Unless you’ve been living under a rock, you simply can’t miss asphalt. The slick black substance comprises the very roads you drive on, as well as the shingles found on many homes. However, before it ended up beneath your feet and above your head, the ancients had quite different uses for asphalt.
In those days, asphalt went by another name: bitumen. The black pitch was commonly used to coat baskets and to waterproof ship hulls. The Sumerians even used the stuff as mortar to secure bricks in place. When refined and hardened, bitumen could be sculpted. Recent discoveries, meanwhile, point out that bitumen was wrongly thought to have been the stuff that the ancient Egyptians used to embalm their dead and during the mummification process.

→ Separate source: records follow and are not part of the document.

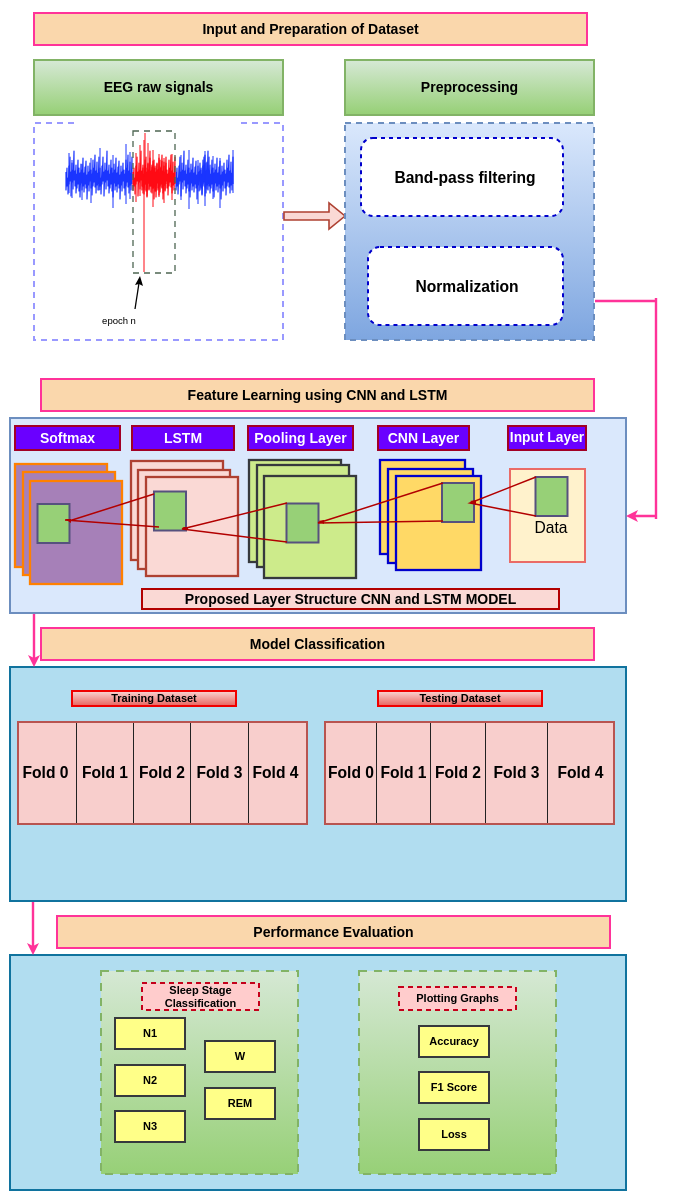
<!DOCTYPE html>
<html lang="en">
<head>
<meta charset="utf-8">
<title>Sleep stage classification pipeline</title>
<style>
:root{--pink:#ff3399;--peach:#fad7ac;--green:#82b366;--leaf:#97d077;--mint:#d5e8d4;--sky:#b1ddf0;--teal:#10739e;--violet:#6a00ff;--rose:#f8cecc;--crimson:#b20000;--lemon:#ffff88;--ink:#36393d}
*{box-sizing:border-box;margin:0;padding:0}
html,body{width:673px;height:1200px;overflow:hidden;background:#fff}
body{position:relative;font-family:"Liberation Sans",Arial,sans-serif;color:#000}
.node{position:absolute;left:var(--x);top:var(--y);width:var(--w);height:var(--h);display:flex;align-items:center;justify-content:center;text-align:center;font-weight:700;white-space:nowrap;line-height:1.15}
.drawing{position:absolute;left:0;top:0}
.banner{font-size:14px;background:var(--peach);border:2px solid var(--pink)}
.stage{font-size:14px;background:linear-gradient(var(--mint),var(--leaf));border:2px solid var(--green)}
.step{font-size:15.6px}
.panel{background:var(--sky);border:2px solid var(--teal)}
.panel.model{background:#dae8fc;border-color:#6c8ebf}
.layer{font-size:14px;color:#fff;background:var(--violet);border:2px solid #a20025}
.caption{font-size:14px;background:#fad9d5;border:2px solid var(--crimson)}
.plain{font-weight:400}
.set{font-size:11px;background:linear-gradient(var(--rose),#ea6b66);border:2px solid #f00000}
.folds{position:absolute;left:var(--x);top:721px;width:291px;height:104px;display:grid;grid-template-columns:var(--cols);background:#f8cecc;border:2px solid #b85450;font-size:15.6px;font-weight:700;list-style:none;white-space:nowrap}
.folds li{display:flex;align-items:center;justify-content:center;border-left:1px solid #222}
.folds li:first-child{border-left:0}
.group{font-size:11px}
.item{font-size:11px;background:var(--lemon);border:2px solid var(--ink)}
</style>
</head>
<body>
<div class="node panel model" style="--x:9px;--y:417px;--w:618px;--h:197px"></div>
<div class="node panel" style="--x:9px;--y:666px;--w:618px;--h:236px"></div>
<div class="node panel" style="--x:9px;--y:954px;--w:618px;--h:237px"></div>

<svg class="drawing" width="673" height="1200" viewBox="0 0 673 1200" aria-hidden="true">
<defs>
<linearGradient id="blue-fade" x1="0" y1="0" x2="0" y2="1"><stop stop-color="#dae8fc"/><stop offset="1" stop-color="#7ea6e0"/></linearGradient>
<linearGradient id="green-fade" x1="0" y1="0" x2="0" y2="1"><stop stop-color="#d5e8d4"/><stop offset="1" stop-color="#97d077"/></linearGradient>
<rect id="kernel" width="32" height="39" fill="#97d077" stroke="#56517e" stroke-width="2"/>
<rect id="softmax-sheet" width="92" height="103" fill="#a680b8" stroke="#ff8000" stroke-width="2.3"/>
<rect id="lstm-sheet" width="92" height="99" fill="#fad9d5" stroke="#ae4132" stroke-width="2.3"/>
<rect id="pooling-sheet" width="92" height="102" fill="#cdeb8b" stroke="#36393d" stroke-width="2.3"/>
<rect id="cnn-sheet" width="85" height="94" fill="#ffd966" stroke="#0000cc" stroke-width="2.3"/>
<path id="noise" d="M0 172V190L1 168V186L2 178V194L3 166V184L4 157V181L5 172V196L6 163V182L7 170V189L8 151V180L9 171V186L10 165V193L11 174V188L12 160V184L13 168V191L14 173V197L15 164V183L16 170V190L17 158V186L18 173V192L19 167V184L20 161V188L21 175V199L22 166V185L23 172V191L24 163V181L25 170V188L26 174V195L27 160V186L28 168V182L29 155V187L30 171V193L31 162V185L32 173V190L33 157V184" fill="none" stroke-width="1.2" stroke-linejoin="round"/>
</defs>

<g id="eeg-frame" fill="none" stroke="#9999ff" stroke-width="2" stroke-dasharray="6 5">
<path d="M74 123H34V340H283V123H238"/>
</g>
<g id="eeg-signal">
<g stroke="#1a35ff">
<use href="#noise" x="66"/><use href="#noise" x="99"/><use href="#noise" x="176"/><use href="#noise" x="200"/>
<path d="M69 193V153M72 198V160M82 200V164M91 158V203M100 148V190M113 155V208M126 144V204M130 152V199M181 155V200M189 150V209M198 160V204M205 151V206M213 156V199M220 158V208M233 150V193" fill="none"/>
</g>
<g stroke="#ff0a14"><use href="#noise" x="133"/><use href="#noise" x="142"/>
<path d="M136 153V202M140 145V196M144 140V272M145 133V190M148 143V184M153 150V207M159 154V197M164 158V203M172 154V200" fill="none"/></g>
<rect x="133" y="131" width="42" height="142" fill="none" stroke="#4d6652" stroke-width="1.3" stroke-dasharray="6 5"/>
<path d="M135 309L139 283" stroke="#000" stroke-width="1.3"/><path d="M140 276L143 286L139 284L135 285Z"/>
</g>
<path d="M284 212H329V203L345 216L329 229V220H284Z" fill="#fad9d5" stroke="#ae4132" stroke-width="1.6"/>

<g id="preprocessing" stroke-width="2" stroke-dasharray="6 5">
<rect x="345" y="123" width="249" height="217" fill="url(#blue-fade)" stroke="#6c8ebf"/>
<rect x="361" y="138" width="202" height="78" rx="12" fill="#fff" stroke="#0000cc" stroke-dasharray="4 4"/>
<rect x="368" y="247" width="195" height="78" rx="12" fill="#fff" stroke="#0000cc" stroke-dasharray="4 4"/>
</g>

<g id="layers">
<use href="#softmax-sheet" x="15" y="464"/><use href="#softmax-sheet" x="23" y="472"/><use href="#softmax-sheet" x="30" y="481"/>
<use href="#lstm-sheet" x="131" y="461"/><use href="#lstm-sheet" x="138" y="470"/><use href="#lstm-sheet" x="146" y="477"/>
<use href="#pooling-sheet" x="249" y="460"/><use href="#pooling-sheet" x="257" y="465"/><use href="#pooling-sheet" x="264" y="476"/>
<use href="#cnn-sheet" x="380" y="460"/><use href="#cnn-sheet" x="388" y="469"/><use href="#cnn-sheet" x="396" y="476"/>
<rect x="510" y="469" width="75" height="93" fill="#fff2cc" stroke="#ea6b66" stroke-width="2"/>
<use href="#kernel" x="37.5" y="504"/><use href="#kernel" x="154" y="491.5"/><use href="#kernel" x="286.5" y="503.5"/><use href="#kernel" x="442" y="483"/><use href="#kernel" x="535.5" y="477"/>
<path d="M154 494L69 521M65 520L159 527M287 503L182 529L287 542M443 483L318 523L443 521M536 477L470 503L536 516" fill="none" stroke="#b20000" stroke-width="1.5"/>
<path d="M65 519L71 519V523ZM182 527L188 527V530ZM318 521L324 520V524ZM470 501L476 500V505Z" fill="#b20000"/>
</g>

<g id="flow" fill="none" stroke="#ff3399" stroke-width="2.4">
<path d="M595 301H656M656 298V519M657 516H632M34 614V661M33 902V949"/>
<g fill="#ff3399" stroke="none"><path d="M626 516L638 510L635 516L638 522Z"/><path d="M34 667L28 655L34 658L40 655Z"/><path d="M33 955L27 943L33 946L39 943Z"/></g>
</g>

<g id="evaluation" stroke-width="2">
<g fill="url(#green-fade)" stroke="#82b366" stroke-dasharray="8 7"><rect x="101" y="971" width="197" height="203"/><rect x="359" y="971" width="197" height="203"/></g>
<g fill="#ffcccc" stroke="#c4001a" stroke-dasharray="5 4"><rect x="142" y="983" width="117" height="27"/><rect x="399" y="987" width="117" height="23"/></g>
</g>
</svg>

<section aria-label="Input">
<h2 class="node banner" style="--x:33px;--y:12px;--w:555px;--h:34px">Input and Preparation of Dataset</h2>
<h3 class="node stage" style="--x:33px;--y:59px;--w:251px;--h:57px">EEG raw signals</h3>
<h3 class="node stage" style="--x:344px;--y:59px;--w:251px;--h:57px">Preprocessing</h3>
<p class="node plain" style="--x:92px;--y:312px;--w:54px;--h:18px;font-size:9.5px">epoch n</p>
<p class="node step" style="--x:360px;--y:139px;--w:210px;--h:78px">Band-pass filtering</p>
<p class="node step" style="--x:368px;--y:248px;--w:198px;--h:78px">Normalization</p>
</section>

<section aria-label="Feature learning">
<h2 class="node banner" style="--x:40px;--y:378px;--w:555px;--h:34px">Feature Learning using CNN and LSTM</h2>
<h3 class="node layer" style="--x:14px;--y:425px;--w:107px;--h:26px">Softmax</h3>
<h3 class="node layer" style="--x:131px;--y:425px;--w:104px;--h:26px">LSTM</h3>
<h3 class="node layer" style="--x:247px;--y:425px;--w:107px;--h:26px">Pooling Layer</h3>
<h3 class="node layer" style="--x:377px;--y:425px;--w:93px;--h:26px">CNN Layer</h3>
<h3 class="node layer" style="--x:507px;--y:425px;--w:80px;--h:26px;font-size:13.8px">Input Layer</h3>
<p class="node plain" style="--x:530px;--y:518px;--w:42px;--h:20px;font-size:15.6px">Data</p>
<p class="node caption" style="--x:141px;--y:588px;--w:419px;--h:22px">Proposed Layer Structure CNN and LSTM MODEL</p>
</section>

<section aria-label="Classification">
<h2 class="node banner" style="--x:40px;--y:627px;--w:555px;--h:34px">Model Classification</h2>
<h3 class="node set" style="--x:71px;--y:690px;--w:166px;--h:17px">Training Dataset</h3>
<ul class="folds" style="--x:17px;--cols:57px 57px 57px 58px 58px"><li style="padding-right:4px">Fold 0</li><li>Fold 1</li><li>Fold 2</li><li>Fold 3</li><li style="padding-right:4px">Fold 4</li></ul>
<h3 class="node set" style="--x:377px;--y:690px;--w:166px;--h:17px">Testing Dataset</h3>
<ul class="folds" style="--x:324px;--cols:50px 54px 55px 62px 66px"><li>Fold 0</li><li>Fold 1</li><li>Fold 2</li><li>Fold 3</li><li>Fold 4</li></ul>
</section>

<section aria-label="Evaluation">
<h2 class="node banner" style="--x:56px;--y:915px;--w:555px;--h:34px">Performance Evaluation</h2>
<h3 class="node group" style="--x:142px;--y:983px;--w:117px;--h:28px">Sleep Stage<br>Classification</h3>
<p class="node item" style="--x:114px;--y:1017px;--w:72px;--h:33px">N1</p>
<p class="node item" style="--x:114px;--y:1064px;--w:72px;--h:33px">N2</p>
<p class="node item" style="--x:114px;--y:1110px;--w:72px;--h:33px">N3</p>
<p class="node item" style="--x:204px;--y:1040px;--w:72px;--h:33px">W</p>
<p class="node item" style="--x:204px;--y:1087px;--w:72px;--h:33px">REM</p>
<h3 class="node group" style="--x:399px;--y:987px;--w:117px;--h:23px">Plotting Graphs</h3>
<p class="node item" style="--x:418px;--y:1025px;--w:72px;--h:33px">Accuracy</p>
<p class="node item" style="--x:418px;--y:1071px;--w:72px;--h:33px">F1 Score</p>
<p class="node item" style="--x:418px;--y:1118px;--w:72px;--h:33px">Loss</p>
</section>
</body>
</html>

Yet how exactly did a multipurpose product discovered in the ancient world end up as today’s preferred road-building material? The answer lies in asphalt’s unique characteristics. Aside from being exceptionally waterproof, asphalt is also incredibly durable and resistant to wear and tear so long as it is dried properly. It also holds up rather well against extreme temperatures. Indeed, asphalt has come a long way since ancient times and continues to benefit humanity in a number of different ways.